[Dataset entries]

+ + + + +

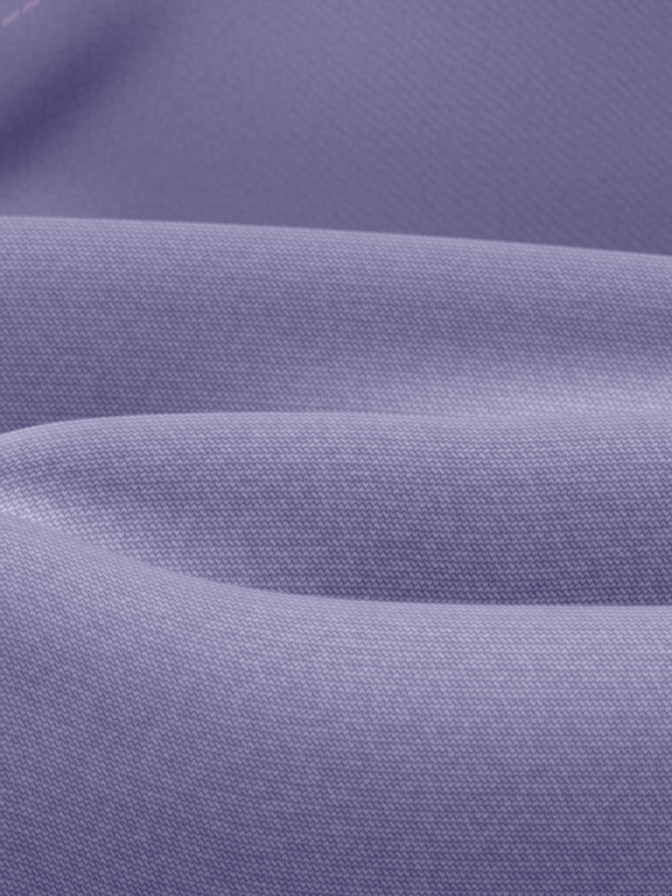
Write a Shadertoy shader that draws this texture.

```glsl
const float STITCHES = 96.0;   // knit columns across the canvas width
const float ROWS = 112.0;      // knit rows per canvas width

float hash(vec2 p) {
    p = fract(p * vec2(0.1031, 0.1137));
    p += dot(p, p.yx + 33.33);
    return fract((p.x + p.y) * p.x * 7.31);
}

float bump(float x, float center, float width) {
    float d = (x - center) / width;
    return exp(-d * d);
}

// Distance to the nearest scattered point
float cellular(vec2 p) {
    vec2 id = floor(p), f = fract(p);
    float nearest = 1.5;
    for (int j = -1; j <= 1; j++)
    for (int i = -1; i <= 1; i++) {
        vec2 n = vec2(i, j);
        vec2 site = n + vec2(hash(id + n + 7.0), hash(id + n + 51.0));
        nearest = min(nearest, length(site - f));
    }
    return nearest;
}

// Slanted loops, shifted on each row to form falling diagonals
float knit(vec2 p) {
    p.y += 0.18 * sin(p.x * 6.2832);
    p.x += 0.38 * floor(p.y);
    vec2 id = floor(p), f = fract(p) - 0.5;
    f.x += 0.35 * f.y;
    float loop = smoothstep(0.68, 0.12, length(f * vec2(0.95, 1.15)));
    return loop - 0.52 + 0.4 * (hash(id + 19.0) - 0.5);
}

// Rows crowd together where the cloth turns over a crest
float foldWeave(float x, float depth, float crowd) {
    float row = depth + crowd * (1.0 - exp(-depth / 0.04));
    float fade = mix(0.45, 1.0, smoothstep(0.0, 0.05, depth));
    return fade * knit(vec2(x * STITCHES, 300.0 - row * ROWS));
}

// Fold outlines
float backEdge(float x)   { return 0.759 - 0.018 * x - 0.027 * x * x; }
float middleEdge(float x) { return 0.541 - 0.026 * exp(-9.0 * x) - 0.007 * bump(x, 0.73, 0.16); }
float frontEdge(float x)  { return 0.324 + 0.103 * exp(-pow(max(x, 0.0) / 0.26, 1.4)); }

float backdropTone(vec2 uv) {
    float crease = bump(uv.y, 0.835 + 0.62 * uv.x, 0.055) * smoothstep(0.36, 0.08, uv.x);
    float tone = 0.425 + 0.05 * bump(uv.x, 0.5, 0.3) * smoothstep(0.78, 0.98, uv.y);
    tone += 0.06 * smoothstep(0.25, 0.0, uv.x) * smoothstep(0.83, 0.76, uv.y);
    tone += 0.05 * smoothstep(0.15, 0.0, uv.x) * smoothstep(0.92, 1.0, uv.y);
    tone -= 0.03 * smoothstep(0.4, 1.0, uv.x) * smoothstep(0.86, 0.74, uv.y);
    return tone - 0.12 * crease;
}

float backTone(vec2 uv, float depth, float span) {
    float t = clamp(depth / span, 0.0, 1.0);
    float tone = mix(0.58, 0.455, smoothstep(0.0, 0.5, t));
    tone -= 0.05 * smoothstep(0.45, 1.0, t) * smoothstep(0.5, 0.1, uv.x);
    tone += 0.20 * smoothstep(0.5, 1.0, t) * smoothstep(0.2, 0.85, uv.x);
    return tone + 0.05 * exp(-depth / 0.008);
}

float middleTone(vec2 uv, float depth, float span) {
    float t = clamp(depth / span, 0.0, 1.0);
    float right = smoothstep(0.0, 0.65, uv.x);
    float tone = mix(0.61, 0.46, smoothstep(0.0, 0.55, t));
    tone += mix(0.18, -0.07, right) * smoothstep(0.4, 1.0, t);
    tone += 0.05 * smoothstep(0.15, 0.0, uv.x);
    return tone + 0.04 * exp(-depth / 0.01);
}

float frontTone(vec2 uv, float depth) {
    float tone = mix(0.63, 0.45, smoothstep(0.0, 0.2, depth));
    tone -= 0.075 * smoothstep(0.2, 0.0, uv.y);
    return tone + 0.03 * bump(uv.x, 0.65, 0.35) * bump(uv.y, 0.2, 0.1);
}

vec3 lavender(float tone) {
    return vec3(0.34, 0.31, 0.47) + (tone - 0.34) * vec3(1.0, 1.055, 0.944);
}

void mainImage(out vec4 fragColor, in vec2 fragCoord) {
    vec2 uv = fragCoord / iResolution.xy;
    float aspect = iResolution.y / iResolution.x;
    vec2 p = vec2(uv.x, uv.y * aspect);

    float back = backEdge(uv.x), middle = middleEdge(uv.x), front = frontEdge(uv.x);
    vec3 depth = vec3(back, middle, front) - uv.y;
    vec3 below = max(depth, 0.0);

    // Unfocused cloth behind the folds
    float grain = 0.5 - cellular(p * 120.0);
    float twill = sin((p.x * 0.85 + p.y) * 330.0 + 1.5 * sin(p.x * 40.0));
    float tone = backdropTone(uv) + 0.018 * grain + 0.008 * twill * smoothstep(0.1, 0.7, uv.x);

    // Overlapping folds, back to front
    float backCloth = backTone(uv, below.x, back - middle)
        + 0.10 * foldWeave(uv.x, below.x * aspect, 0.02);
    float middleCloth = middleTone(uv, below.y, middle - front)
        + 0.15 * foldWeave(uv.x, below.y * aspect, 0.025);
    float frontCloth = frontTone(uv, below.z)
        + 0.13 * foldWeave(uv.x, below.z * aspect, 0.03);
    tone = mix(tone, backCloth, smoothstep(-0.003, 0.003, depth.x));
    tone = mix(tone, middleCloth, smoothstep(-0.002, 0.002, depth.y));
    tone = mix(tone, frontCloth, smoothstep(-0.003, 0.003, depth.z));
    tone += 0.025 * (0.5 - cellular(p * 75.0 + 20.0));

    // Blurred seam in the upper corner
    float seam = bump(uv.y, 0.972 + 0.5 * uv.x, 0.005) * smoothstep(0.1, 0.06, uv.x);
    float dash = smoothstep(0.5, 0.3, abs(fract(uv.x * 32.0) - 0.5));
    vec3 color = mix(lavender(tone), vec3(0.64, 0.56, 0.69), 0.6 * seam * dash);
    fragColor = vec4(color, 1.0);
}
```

+ + + + +

**Task prompt**. All of the entries above should be duplicated exactly, except for the pictures.

**Reply to the task**.
Write a Shadertoy shader that draws this texture.

```glsl
const float STITCHES = 96.0;   // knit columns across the canvas width
const float ROWS = 112.0;      // knit rows per canvas width

float hash(vec2 p) {
    p = fract(p * vec2(0.1031, 0.1137));
    p += dot(p, p.yx + 33.33);
    return fract((p.x + p.y) * p.x * 7.31);
}

float bump(float x, float center, float width) {
    float d = (x - center) / width;
    return exp(-d * d);
}

// Distance to the nearest scattered point
float cellular(vec2 p) {
    vec2 id = floor(p), f = fract(p);
    float nearest = 1.5;
    for (int j = -1; j <= 1; j++)
    for (int i = -1; i <= 1; i++) {
        vec2 n = vec2(i, j);
        vec2 site = n + vec2(hash(id + n + 7.0), hash(id + n + 51.0));
        nearest = min(nearest, length(site - f));
    }
    return nearest;
}

// Slanted loops, shifted on each row to form falling diagonals
float knit(vec2 p) {
    p.y += 0.18 * sin(p.x * 6.2832);
    p.x += 0.38 * floor(p.y);
    vec2 id = floor(p), f = fract(p) - 0.5;
    f.x += 0.35 * f.y;
    float loop = smoothstep(0.68, 0.12, length(f * vec2(0.95, 1.15)));
    return loop - 0.52 + 0.4 * (hash(id + 19.0) - 0.5);
}

// Rows crowd together where the cloth turns over a crest
float foldWeave(float x, float depth, float crowd) {
    float row = depth + crowd * (1.0 - exp(-depth / 0.04));
    float fade = mix(0.45, 1.0, smoothstep(0.0, 0.05, depth));
    return fade * knit(vec2(x * STITCHES, 300.0 - row * ROWS));
}

// Fold outlines
float backEdge(float x)   { return 0.759 - 0.018 * x - 0.027 * x * x; }
float middleEdge(float x) { return 0.541 - 0.026 * exp(-9.0 * x) - 0.007 * bump(x, 0.73, 0.16); }
float frontEdge(float x)  { return 0.324 + 0.103 * exp(-pow(max(x, 0.0) / 0.26, 1.4)); }

float backdropTone(vec2 uv) {
    float crease = bump(uv.y, 0.835 + 0.62 * uv.x, 0.055) * smoothstep(0.36, 0.08, uv.x);
    float tone = 0.425 + 0.05 * bump(uv.x, 0.5, 0.3) * smoothstep(0.78, 0.98, uv.y);
    tone += 0.06 * smoothstep(0.25, 0.0, uv.x) * smoothstep(0.83, 0.76, uv.y);
    tone += 0.05 * smoothstep(0.15, 0.0, uv.x) * smoothstep(0.92, 1.0, uv.y);
    tone -= 0.03 * smoothstep(0.4, 1.0, uv.x) * smoothstep(0.86, 0.74, uv.y);
    return tone - 0.12 * crease;
}

float backTone(vec2 uv, float depth, float span) {
    float t = clamp(depth / span, 0.0, 1.0);
    float tone = mix(0.58, 0.455, smoothstep(0.0, 0.5, t));
    tone -= 0.05 * smoothstep(0.45, 1.0, t) * smoothstep(0.5, 0.1, uv.x);
    tone += 0.20 * smoothstep(0.5, 1.0, t) * smoothstep(0.2, 0.85, uv.x);
    return tone + 0.05 * exp(-depth / 0.008);
}

float middleTone(vec2 uv, float depth, float span) {
    float t = clamp(depth / span, 0.0, 1.0);
    float right = smoothstep(0.0, 0.65, uv.x);
    float tone = mix(0.61, 0.46, smoothstep(0.0, 0.55, t));
    tone += mix(0.18, -0.07, right) * smoothstep(0.4, 1.0, t);
    tone += 0.05 * smoothstep(0.15, 0.0, uv.x);
    return tone + 0.04 * exp(-depth / 0.01);
}

float frontTone(vec2 uv, float depth) {
    float tone = mix(0.63, 0.45, smoothstep(0.0, 0.2, depth));
    tone -= 0.075 * smoothstep(0.2, 0.0, uv.y);
    return tone + 0.03 * bump(uv.x, 0.65, 0.35) * bump(uv.y, 0.2, 0.1);
}

vec3 lavender(float tone) {
    return vec3(0.34, 0.31, 0.47) + (tone - 0.34) * vec3(1.0, 1.055, 0.944);
}

void mainImage(out vec4 fragColor, in vec2 fragCoord) {
    vec2 uv = fragCoord / iResolution.xy;
    float aspect = iResolution.y / iResolution.x;
    vec2 p = vec2(uv.x, uv.y * aspect);

    float back = backEdge(uv.x), middle = middleEdge(uv.x), front = frontEdge(uv.x);
    vec3 depth = vec3(back, middle, front) - uv.y;
    vec3 below = max(depth, 0.0);

    // Unfocused cloth behind the folds
    float grain = 0.5 - cellular(p * 120.0);
    float twill = sin((p.x * 0.85 + p.y) * 330.0 + 1.5 * sin(p.x * 40.0));
    float tone = backdropTone(uv) + 0.018 * grain + 0.008 * twill * smoothstep(0.1, 0.7, uv.x);

    // Overlapping folds, back to front
    float backCloth = backTone(uv, below.x, back - middle)
        + 0.10 * foldWeave(uv.x, below.x * aspect, 0.02);
    float middleCloth = middleTone(uv, below.y, middle - front)
        + 0.15 * foldWeave(uv.x, below.y * aspect, 0.025);
    float frontCloth = frontTone(uv, below.z)
        + 0.13 * foldWeave(uv.x, below.z * aspect, 0.03);
    tone = mix(tone, backCloth, smoothstep(-0.003, 0.003, depth.x));
    tone = mix(tone, middleCloth, smoothstep(-0.002, 0.002, depth.y));
    tone = mix(tone, frontCloth, smoothstep(-0.003, 0.003, depth.z));
    tone += 0.025 * (0.5 - cellular(p * 75.0 + 20.0));

    // Blurred seam in the upper corner
    float seam = bump(uv.y, 0.972 + 0.5 * uv.x, 0.005) * smoothstep(0.1, 0.06, uv.x);
    float dash = smoothstep(0.5, 0.3, abs(fract(uv.x * 32.0) - 0.5));
    vec3 color = mix(lavender(tone), vec3(0.64, 0.56, 0.69), 0.6 * seam * dash);
    fragColor = vec4(color, 1.0);
}
```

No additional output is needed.